PowerPoint format, put on a CD ROM with all supporting documentation, and made
available to sections for a nominal fee to cover ISA distribution costs for
availability of these courses should attract new members, which in turn will
provide potential new leaders. The
courses will also provide revenue that will be needed to send our leaders to
ISA governance meetings. ISA’s future is
not in providing “market rate” services to its membership; we did not join ISA
for that purpose. We joined ISA for the
opportunity to interact with our fellow professionals, to learn, to share, and
to get recognition for our accomplishments in a relaxed, inexpensive, and
Turn To Contribute: If you agree or disagree with
these thoughts I would like to hear from you.
My e-maiI address is email@example.com. I would also very much appreciate you sending
your comments to the entire ISA Executive Committee. My hope is that they will forward your
thoughts to the rest of the Executive Board.
Some have contended that I am one of only a few members that feel this
way about the condition of ISA as a professional society. I need YOUR help to prove that wrong.
Committee e-mail addresses
President, Bob Ives firstname.lastname@example.org
President, Pino Zani email@example.com
Secretary, Lowell McCaw firstname.lastname@example.org
Leo Staples LeoStaples@mmcable.com
Board of District VP’s, Dawn Schweitzer email@example.com
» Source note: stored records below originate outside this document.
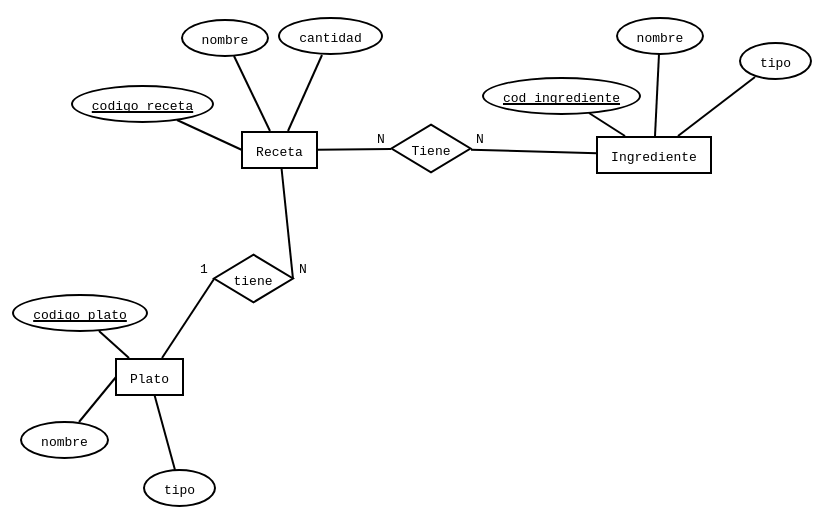
<!DOCTYPE html>
<html lang="es">
<head>
<meta charset="utf-8">
<title>Diagrama entidad-relación: recetas</title>
<style>
  :root { --ink: #000; --paper: #fff; }
  * { box-sizing: border-box; }
  body { margin: 0; overflow: hidden; background: var(--paper); }
  .diagram {
    position: relative; width: 824px; height: 524px; overflow: hidden;
    background: var(--paper); color: var(--ink);
    font: 13px/16px "Liberation Mono", monospace;
  }
  .connectors { position: absolute; inset: 0; fill: none; stroke: var(--ink); stroke-width: 2; }
  .relation-shape { fill: var(--paper); }
  .node {
    position: absolute; left: var(--x); top: var(--y); width: var(--w); height: 38px;
    display: flex; align-items: center; justify-content: center;
    padding-top: 5px; white-space: nowrap;
  }
  .entity, .attribute { border: 2px solid var(--ink); background: var(--paper); }
  .attribute { border-radius: 50%; }
  .key span {
    text-decoration: underline; text-decoration-thickness: 2px;
    text-underline-offset: 1px; text-decoration-skip-ink: none;
  }
  .relation { --w: 80px; }
  .cardinality { position: absolute; left: var(--x); top: var(--y); width: 8px; }
</style>
</head>
<body>
<main class="diagram">
  <svg class="connectors" width="824" height="524" viewBox="0 0 824 524" aria-hidden="true">
    <line x1="234" y1="56" x2="270" y2="131"/>
    <line x1="322" y1="55" x2="288" y2="131"/>
    <line x1="177" y1="120" x2="242" y2="150"/>
    <line x1="317" y1="149.7" x2="391" y2="149"/>
    <line x1="471" y1="149.7" x2="597" y2="153.3"/>
    <line x1="589" y1="113" x2="625" y2="136"/>
    <line x1="659" y1="54" x2="655" y2="136"/>
    <line x1="755" y1="77" x2="678" y2="136"/>
    <line x1="281.5" y1="168" x2="293" y2="279"/>
    <line x1="214" y1="279" x2="162" y2="358"/>
    <line x1="99" y1="331" x2="129" y2="358"/>
    <line x1="116" y1="377" x2="79" y2="422"/>
    <line x1="154.5" y1="395" x2="175" y2="470"/>
    <polygon class="relation-shape" points="431,124.7 470.5,148.5 431,172.3 391.5,148.5"/>
    <polygon class="relation-shape" points="253.5,254.7 293,278.5 253.5,302.3 214,278.5"/>
  </svg>

  <!-- Receta -->
  <div class="node entity" style="--x:241px;--y:131px;--w:77px">Receta</div>
  <div class="node attribute" style="--x:181px;--y:19px;--w:88px">nombre</div>
  <div class="node attribute" style="--x:278px;--y:17px;--w:105px">cantidad</div>
  <div class="node attribute key" style="--x:71px;--y:85px;--w:143px"><span>codigo receta</span></div>

  <!-- Ingrediente -->
  <div class="node entity" style="--x:596px;--y:136px;--w:116px">Ingrediente</div>
  <div class="node attribute key" style="--x:482px;--y:77px;--w:159px"><span>cod ingrediente</span></div>
  <div class="node attribute" style="--x:616px;--y:17px;--w:88px">nombre</div>
  <div class="node attribute" style="--x:739px;--y:42px;--w:73px">tipo</div>

  <!-- Plato -->
  <div class="node entity" style="--x:115px;--y:358px;--w:69px">Plato</div>
  <div class="node attribute key" style="--x:12px;--y:294px;--w:136px"><span>codigo plato</span></div>
  <div class="node attribute" style="--x:20px;--y:421px;--w:89px">nombre</div>
  <div class="node attribute" style="--x:143px;--y:469px;--w:73px">tipo</div>

  <!-- Relaciones -->
  <div class="node relation" style="--x:391px;--y:130px">Tiene</div>
  <div class="node relation" style="--x:213px;--y:260px">tiene</div>
  <span class="cardinality" style="--x:377px;--y:132px">N</span>
  <span class="cardinality" style="--x:476px;--y:132px">N</span>
  <span class="cardinality" style="--x:200px;--y:262px">1</span>
  <span class="cardinality" style="--x:299px;--y:262px">N</span>
</main>
</body>
</html>
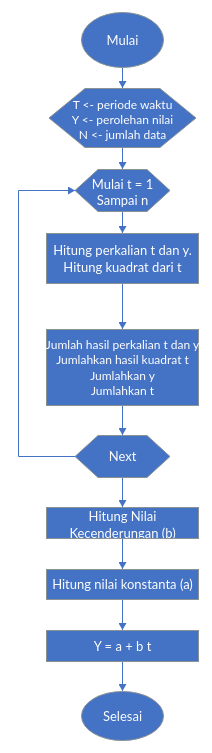
<!DOCTYPE html>
<html lang="id">
<head>
<meta charset="utf-8">
<title>Diagram alir</title>
<style>
:root { --fill: #4472c4; --edge: #8a9293; --line: #4472c4; --text: #fff; --paper: #fff; }
* { box-sizing: border-box; margin: 0; }
html, body { width: 212px; height: 753px; overflow: hidden; background: var(--paper); }
.flowchart { position: relative; width: 212px; height: 753px; overflow: hidden; font: 13px/17px Lato, "Open Sans", sans-serif; color: var(--text); }
.shapes { position: absolute; inset: 0; }
.outline { fill: var(--fill); stroke: var(--edge); stroke-width: 1; }
.connector { fill: none; stroke: var(--line); stroke-width: 1; }
.node { position: absolute; left: 46px; width: 153px; display: flex; flex-direction: column; align-items: center; justify-content: center; text-align: center; white-space: nowrap; }
.process { background: var(--fill); border: 1px solid var(--edge); }
.small { font-size: 12px; line-height: 15px; }
.start { top: 12px; height: 56px; }
.input { top: 90px; height: 59px; }
.loop { top: 170px; height: 43px; line-height: 16px; }
.multiply { top: 233px; height: 51px; }
.sum { top: 329px; height: 77px; line-height: 15.4px; }
.next { top: 435px; height: 43px; }
.slope { top: 507px; height: 32px; justify-content: flex-start; overflow: hidden; }
.constant { top: 569px; height: 31px; }
.equation { top: 630px; height: 32px; }
.end { top: 691px; height: 50px; }
</style>
</head>
<body>
<main class="flowchart">
  <svg class="shapes" width="212" height="753" viewBox="0 0 212 753" aria-hidden="true">
    <defs>
      <marker id="arrow" markerUnits="userSpaceOnUse" markerWidth="8" markerHeight="8" refX="7" refY="4" orient="auto">
        <polygon points="0,0 7,4 0,8" fill="#4472c4"/>
      </marker>
    </defs>
    <g class="connector" marker-end="url(#arrow)">
      <path d="M122.500 68V88" marker-end="url(#arrow)"/>
      <path d="M122.500 147V169" marker-end="url(#arrow)"/>
      <path d="M122.500 212V233" marker-end="url(#arrow)"/>
      <path d="M122.500 284V329" marker-end="url(#arrow)"/>
      <path d="M122.500 406V435" marker-end="url(#arrow)"/>
      <path d="M122.500 478V507" marker-end="url(#arrow)"/>
      <path d="M122.500 539V569" marker-end="url(#arrow)"/>
      <path d="M122.500 600V630" marker-end="url(#arrow)"/>
      <path d="M122.500 662V691" marker-end="url(#arrow)"/>
      <path d="M75 456.500H18.500V190.500H75" marker-end="url(#arrow)"/>
    </g>
    <g class="outline">
      <ellipse cx="122.500" cy="40" rx="41" ry="27.500"/>
      <polygon points="49,118 85,88.500 160,88.500 196,118 160,147.500 85,147.500"/>
      <polygon points="75,190.500 98,169.500 147,169.500 170,190.500 147,211.500 98,211.500"/>
      <polygon points="75,456.500 98,435.500 147,435.500 170,456.500 147,477.500 98,477.500"/>
      <ellipse cx="122.500" cy="716" rx="41" ry="24.500"/>
    </g>
  </svg>

  <div class="node start">Mulai</div>
  <div class="node input small"><span>T &lt;- periode waktu</span><span>Y &lt;- perolehan nilai</span><span>N &lt;- jumlah data</span></div>
  <div class="node loop"><span>Mulai t = 1</span><span>Sampai n</span></div>
  <div class="node process multiply"><span>Hitung perkalian t dan y.</span><span>Hitung kuadrat dari t</span></div>
  <div class="node process sum small"><span>Jumlah hasil perkalian t dan y</span><span>Jumlahkan hasil kuadrat t</span><span>Jumlahkan y</span><span>Jumlahkan t</span></div>
  <div class="node next">Next</div>
  <div class="node process slope"><span>Hitung Nilai</span><span>Kecenderungan (b)</span></div>
  <div class="node process constant">Hitung nilai konstanta (a)</div>
  <div class="node process equation">Y = a + b t</div>
  <div class="node end">Selesai</div>
</main>
</body>
</html>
Board of Department VP’s, Diana Bouchard firstname.lastname@example.org
new: 8/8/03 GJG